So, what will happen now? Well, it’s early days and it may be that the new PM is right to take time before attempting to start withdrawal discussions with the EU. I have commented before that a divorce after 43 years of marriage might well be a trifle messy. Apart from the very possibly acrimonious sour grapes attitude of the churlish EU towards, and during any discussions with, the UK, the UK has a couple of serious internal problems which should be tackled sooner rather than later.
First and foremost is to make our own politicians realise they are acting on behalf of the nation, and not their tiresome squabbling self-interests. I have commented in previous articles about the lack of statesmanship in the UK today. The second is to educate the equally troublesome Nicola Sturgeon to get herself and her party into the real world, by realising that the 2014 referendum in Scotland showed a very, very clear majority were in favour of remaining in the UK and that nothing post Brexit has altered that view despite Scotland clearly voting Remain on June 23.
Unfortunately for Scotland they are in a mess financially and I suggest that the SNP has singularly failed to dare explain this to “their” people. It is best summed up by a cartoonist showing a photograph of Angela Merkel with a somewhat condescending smile on her face supposedly talking to Sturgeon and saying “So let me get this straight Nicola…..Scotland has £143 billion debt and an annual deficit of £15 billion and you want to join my EU ?” Note the use of the word “my” there!
I fervently hope that when discussions do start with the EU, both sides approach the task with maturity although that may just be wishful thinking given the low quality of politicians on both sides of the channel. The UK has a considerable annual trade deficit with the EU and the EU is very unlikely to want to lose its largest single customer so, on balance, the UK may well be in a strong bargaining position.
However, while I really appreciate a top rate Barolo or Rioja red wine from time to time, I would shed few tears if forced to drink Australian, New Zealand, South African (i.e. Commonwealth) or American wines for the rest of my life.

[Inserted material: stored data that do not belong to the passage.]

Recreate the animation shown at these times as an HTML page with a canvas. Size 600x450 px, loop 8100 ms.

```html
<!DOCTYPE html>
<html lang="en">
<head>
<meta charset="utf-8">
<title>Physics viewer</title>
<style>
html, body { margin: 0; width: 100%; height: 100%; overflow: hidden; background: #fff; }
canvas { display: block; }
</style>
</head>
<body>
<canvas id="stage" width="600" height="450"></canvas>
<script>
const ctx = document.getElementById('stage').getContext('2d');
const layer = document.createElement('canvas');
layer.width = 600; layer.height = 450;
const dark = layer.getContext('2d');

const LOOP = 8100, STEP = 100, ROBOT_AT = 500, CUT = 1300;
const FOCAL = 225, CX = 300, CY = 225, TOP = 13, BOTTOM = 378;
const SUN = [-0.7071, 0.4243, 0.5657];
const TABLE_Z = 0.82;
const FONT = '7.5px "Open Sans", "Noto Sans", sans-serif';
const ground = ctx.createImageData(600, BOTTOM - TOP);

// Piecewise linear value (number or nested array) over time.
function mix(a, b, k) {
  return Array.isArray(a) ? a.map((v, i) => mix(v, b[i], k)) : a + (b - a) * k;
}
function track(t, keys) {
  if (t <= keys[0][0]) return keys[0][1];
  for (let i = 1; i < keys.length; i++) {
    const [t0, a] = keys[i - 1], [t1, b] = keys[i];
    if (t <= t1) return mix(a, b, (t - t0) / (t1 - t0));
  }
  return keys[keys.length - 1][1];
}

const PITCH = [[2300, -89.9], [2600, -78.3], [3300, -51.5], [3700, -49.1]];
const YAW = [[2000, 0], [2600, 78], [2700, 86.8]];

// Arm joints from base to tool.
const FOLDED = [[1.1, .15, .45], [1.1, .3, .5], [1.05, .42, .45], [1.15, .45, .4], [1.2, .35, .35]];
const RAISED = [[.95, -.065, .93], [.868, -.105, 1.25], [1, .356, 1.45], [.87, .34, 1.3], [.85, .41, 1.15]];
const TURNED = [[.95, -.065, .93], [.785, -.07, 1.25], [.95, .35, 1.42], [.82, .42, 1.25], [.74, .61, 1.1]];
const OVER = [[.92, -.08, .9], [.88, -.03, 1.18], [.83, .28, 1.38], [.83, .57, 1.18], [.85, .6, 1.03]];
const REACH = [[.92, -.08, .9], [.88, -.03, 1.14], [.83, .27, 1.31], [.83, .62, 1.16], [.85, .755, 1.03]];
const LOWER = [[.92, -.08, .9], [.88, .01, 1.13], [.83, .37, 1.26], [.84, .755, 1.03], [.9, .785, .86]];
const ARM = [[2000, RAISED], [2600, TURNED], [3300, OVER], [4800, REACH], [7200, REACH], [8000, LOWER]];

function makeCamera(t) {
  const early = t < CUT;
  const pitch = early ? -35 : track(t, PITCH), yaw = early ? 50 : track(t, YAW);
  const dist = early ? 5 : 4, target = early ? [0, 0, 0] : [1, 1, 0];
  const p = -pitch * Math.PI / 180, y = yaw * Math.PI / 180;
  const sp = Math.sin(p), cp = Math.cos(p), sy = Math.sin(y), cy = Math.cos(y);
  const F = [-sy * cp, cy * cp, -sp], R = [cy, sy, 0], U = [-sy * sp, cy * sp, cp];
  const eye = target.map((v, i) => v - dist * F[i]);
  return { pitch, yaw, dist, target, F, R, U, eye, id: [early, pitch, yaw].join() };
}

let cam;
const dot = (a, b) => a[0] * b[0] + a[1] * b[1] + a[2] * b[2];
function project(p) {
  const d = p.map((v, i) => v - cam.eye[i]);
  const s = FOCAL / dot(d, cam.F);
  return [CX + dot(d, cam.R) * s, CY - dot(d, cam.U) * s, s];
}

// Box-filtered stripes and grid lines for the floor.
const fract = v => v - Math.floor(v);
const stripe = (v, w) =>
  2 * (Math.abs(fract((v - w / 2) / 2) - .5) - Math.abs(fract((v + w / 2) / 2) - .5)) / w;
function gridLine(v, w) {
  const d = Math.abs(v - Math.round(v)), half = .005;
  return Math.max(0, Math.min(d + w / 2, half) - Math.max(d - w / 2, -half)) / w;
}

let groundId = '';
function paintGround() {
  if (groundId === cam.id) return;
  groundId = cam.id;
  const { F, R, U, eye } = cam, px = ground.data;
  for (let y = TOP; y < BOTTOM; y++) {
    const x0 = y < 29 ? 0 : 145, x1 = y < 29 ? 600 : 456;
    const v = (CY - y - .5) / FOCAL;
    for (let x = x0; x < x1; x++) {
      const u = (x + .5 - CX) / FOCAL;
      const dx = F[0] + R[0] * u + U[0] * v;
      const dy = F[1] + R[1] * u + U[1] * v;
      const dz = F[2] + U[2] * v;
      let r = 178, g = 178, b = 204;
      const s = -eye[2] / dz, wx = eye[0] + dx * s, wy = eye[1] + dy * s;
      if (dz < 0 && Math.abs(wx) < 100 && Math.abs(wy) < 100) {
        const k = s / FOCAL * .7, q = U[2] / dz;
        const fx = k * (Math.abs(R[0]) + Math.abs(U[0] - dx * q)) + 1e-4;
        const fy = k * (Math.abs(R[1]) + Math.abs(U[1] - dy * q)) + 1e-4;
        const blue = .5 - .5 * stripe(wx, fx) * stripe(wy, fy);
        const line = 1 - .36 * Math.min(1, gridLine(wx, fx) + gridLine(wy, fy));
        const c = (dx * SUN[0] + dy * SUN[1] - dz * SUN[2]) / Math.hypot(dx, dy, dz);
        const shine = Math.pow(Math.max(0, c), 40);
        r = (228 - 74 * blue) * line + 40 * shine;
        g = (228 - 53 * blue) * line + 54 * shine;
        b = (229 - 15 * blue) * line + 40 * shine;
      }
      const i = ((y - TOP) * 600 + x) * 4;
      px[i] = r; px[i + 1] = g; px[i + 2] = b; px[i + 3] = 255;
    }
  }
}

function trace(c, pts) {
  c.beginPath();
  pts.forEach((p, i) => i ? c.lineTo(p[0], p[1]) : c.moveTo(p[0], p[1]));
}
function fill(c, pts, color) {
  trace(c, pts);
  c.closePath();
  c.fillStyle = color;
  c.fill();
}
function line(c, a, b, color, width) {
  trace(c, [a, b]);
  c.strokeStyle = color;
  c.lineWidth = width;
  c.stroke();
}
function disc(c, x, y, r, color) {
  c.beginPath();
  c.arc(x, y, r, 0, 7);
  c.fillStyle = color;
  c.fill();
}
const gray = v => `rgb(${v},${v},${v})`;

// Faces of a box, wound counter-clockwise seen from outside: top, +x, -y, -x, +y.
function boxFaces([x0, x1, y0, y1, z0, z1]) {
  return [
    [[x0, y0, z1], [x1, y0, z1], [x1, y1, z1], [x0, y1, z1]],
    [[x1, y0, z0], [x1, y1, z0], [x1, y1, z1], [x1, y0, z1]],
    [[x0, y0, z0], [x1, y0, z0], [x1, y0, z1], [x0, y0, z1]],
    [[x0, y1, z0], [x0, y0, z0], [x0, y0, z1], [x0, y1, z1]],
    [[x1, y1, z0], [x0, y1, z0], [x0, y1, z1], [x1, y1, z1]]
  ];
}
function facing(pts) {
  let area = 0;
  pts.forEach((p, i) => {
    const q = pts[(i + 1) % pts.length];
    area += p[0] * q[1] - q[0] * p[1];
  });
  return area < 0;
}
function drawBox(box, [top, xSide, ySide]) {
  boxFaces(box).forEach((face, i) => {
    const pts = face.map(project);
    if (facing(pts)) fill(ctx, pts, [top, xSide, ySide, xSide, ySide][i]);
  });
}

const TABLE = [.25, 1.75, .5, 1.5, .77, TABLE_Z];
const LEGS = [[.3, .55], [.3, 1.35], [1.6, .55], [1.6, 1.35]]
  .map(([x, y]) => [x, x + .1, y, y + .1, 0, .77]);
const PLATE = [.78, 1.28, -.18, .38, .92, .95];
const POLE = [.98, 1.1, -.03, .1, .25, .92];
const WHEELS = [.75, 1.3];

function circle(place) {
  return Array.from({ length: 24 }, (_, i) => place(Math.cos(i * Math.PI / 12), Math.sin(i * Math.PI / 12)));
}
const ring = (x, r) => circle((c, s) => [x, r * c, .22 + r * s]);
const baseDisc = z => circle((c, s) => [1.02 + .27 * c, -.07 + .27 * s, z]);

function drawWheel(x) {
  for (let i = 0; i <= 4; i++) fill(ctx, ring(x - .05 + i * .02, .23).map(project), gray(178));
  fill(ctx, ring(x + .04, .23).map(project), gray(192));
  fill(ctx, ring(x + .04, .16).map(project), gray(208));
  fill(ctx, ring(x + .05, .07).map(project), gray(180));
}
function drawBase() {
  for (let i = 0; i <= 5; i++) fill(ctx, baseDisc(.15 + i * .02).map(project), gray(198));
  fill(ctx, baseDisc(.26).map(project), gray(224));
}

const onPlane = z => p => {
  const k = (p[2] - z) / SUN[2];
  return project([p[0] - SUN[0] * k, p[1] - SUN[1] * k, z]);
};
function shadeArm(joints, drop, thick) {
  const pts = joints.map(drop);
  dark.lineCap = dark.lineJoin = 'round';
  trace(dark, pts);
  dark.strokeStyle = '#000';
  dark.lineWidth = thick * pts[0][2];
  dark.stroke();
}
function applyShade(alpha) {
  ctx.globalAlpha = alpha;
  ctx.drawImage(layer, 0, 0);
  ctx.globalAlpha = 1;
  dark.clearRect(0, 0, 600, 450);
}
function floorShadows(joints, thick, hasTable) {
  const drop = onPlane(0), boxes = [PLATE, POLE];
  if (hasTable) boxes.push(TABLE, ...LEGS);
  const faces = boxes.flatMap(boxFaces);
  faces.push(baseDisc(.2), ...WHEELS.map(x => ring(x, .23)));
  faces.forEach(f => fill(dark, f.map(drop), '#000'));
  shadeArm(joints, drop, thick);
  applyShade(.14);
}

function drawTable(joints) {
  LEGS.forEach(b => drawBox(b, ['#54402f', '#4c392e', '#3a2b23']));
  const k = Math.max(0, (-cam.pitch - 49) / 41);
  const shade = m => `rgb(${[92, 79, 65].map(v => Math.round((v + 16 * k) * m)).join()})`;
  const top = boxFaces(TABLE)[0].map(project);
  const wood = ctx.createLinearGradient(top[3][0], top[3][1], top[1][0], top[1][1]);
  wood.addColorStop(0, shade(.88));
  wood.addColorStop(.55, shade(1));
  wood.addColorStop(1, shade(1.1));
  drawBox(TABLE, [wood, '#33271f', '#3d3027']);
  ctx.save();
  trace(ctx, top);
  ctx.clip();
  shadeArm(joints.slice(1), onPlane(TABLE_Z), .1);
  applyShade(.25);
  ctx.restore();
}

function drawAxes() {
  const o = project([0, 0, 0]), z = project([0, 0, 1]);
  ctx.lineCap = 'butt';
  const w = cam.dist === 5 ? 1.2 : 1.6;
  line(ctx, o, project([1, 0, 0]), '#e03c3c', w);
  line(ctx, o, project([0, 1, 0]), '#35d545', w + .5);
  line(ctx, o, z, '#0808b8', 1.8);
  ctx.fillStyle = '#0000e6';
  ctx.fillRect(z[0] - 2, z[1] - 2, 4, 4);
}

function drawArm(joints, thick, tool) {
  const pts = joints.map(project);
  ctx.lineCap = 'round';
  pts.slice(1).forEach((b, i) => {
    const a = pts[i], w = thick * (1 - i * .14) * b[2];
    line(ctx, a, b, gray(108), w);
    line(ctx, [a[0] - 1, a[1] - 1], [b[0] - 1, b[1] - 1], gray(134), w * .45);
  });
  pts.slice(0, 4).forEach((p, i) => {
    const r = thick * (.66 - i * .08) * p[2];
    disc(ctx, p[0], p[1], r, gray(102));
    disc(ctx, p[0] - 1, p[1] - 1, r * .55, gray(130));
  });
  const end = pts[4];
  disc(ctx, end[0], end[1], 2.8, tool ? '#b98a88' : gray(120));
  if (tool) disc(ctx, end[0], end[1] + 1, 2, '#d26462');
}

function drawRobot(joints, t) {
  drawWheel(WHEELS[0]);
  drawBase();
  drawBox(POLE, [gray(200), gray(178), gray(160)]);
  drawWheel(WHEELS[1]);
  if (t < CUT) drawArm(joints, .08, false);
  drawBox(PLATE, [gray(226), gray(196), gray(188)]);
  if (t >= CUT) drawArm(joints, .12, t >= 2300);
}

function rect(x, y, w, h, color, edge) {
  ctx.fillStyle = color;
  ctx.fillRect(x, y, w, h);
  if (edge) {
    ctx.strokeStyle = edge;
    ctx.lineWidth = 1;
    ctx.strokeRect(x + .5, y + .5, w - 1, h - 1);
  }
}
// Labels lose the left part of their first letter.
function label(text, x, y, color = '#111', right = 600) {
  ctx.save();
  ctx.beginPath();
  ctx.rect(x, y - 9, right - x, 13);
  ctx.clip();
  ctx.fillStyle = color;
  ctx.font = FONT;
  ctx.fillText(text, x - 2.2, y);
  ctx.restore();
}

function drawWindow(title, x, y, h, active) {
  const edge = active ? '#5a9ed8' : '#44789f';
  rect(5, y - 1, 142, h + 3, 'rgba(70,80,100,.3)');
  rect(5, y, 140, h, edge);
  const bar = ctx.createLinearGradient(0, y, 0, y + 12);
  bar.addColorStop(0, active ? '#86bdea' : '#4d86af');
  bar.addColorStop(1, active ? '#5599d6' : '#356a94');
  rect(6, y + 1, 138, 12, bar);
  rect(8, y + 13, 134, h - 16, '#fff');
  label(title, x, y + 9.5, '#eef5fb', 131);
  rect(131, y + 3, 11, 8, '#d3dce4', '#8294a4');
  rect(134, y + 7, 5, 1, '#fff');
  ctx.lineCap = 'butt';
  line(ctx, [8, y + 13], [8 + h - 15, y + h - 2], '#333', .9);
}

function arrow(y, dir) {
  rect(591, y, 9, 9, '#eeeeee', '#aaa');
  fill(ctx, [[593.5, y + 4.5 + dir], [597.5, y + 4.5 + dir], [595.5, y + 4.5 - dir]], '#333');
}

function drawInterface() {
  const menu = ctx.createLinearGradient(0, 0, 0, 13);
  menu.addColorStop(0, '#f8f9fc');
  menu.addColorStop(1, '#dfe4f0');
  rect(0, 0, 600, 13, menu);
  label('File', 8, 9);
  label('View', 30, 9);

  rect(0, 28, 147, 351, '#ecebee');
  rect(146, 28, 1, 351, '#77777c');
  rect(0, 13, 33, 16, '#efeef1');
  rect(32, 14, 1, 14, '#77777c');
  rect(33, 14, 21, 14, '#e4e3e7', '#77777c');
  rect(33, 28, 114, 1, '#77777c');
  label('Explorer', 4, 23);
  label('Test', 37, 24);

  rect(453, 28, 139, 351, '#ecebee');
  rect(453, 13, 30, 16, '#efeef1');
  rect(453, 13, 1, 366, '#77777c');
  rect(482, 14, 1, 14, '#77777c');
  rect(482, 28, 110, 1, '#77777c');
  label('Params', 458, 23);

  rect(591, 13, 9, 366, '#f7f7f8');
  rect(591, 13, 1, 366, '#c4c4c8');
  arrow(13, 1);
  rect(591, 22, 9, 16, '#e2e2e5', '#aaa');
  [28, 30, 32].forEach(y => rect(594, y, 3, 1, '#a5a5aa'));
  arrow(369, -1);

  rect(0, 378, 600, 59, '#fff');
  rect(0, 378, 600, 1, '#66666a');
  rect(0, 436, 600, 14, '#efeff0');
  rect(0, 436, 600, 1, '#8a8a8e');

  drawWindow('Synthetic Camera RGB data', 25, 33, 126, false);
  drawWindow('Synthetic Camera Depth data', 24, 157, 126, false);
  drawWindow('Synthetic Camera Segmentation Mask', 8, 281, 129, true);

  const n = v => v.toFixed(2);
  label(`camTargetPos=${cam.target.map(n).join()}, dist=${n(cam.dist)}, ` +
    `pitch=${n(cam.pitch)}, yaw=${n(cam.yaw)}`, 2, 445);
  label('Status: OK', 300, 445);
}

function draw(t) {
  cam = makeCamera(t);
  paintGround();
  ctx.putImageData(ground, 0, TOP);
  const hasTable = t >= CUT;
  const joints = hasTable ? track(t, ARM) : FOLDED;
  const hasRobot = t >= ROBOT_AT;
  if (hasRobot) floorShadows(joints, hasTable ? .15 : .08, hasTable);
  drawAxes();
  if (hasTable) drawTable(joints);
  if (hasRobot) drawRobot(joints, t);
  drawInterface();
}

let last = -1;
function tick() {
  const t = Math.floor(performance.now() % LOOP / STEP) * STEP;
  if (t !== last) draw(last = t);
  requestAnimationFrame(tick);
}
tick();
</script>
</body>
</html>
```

Similarly, I could accustom myself to only being able to buy a motor vehicle from Japan, Korea or the USA if all that would be the price of freedom from the childish persistence of the EU with such idiocies as the continued ‘freedom of movement’. As our new PM Theresa May said in August 2015 when she was Home Secretary “When it was first enshrined, free movement meant the freedom to move to a job, not the freedom to cross borders to look for work or claim benefits……….The numbers coming from Europe are unsustainable and the rules must change. Free movement rules don’t just mean European nationals have the right to reside in Britain, they now mean anybody who has married a European can come here almost without condition”.
That is one of the very good reasons so many voted Leave and I hope May remembers and means all of what she said. Regardless, it does not in any way excuse the abhorrent behaviour of the British yobs towards so-called “foreigners” in the days following the result of the referendum. All that did was to highlight the crass ignorance of so many in the UK as to the meaning of the referendum and what the EU is about.
The negotiations may well be quite lengthy, but I would expect there to be a done deal within two years. Talk about having to get all EU members to agree to everything is just eyewash and scaremongering. I raise my very British gin and tonic to offer a toast to successful discussions for both sides.
Brian Lait, a retired chartered accountant living in Cyprus, has lived and worked in five EU member states and conducted business in several others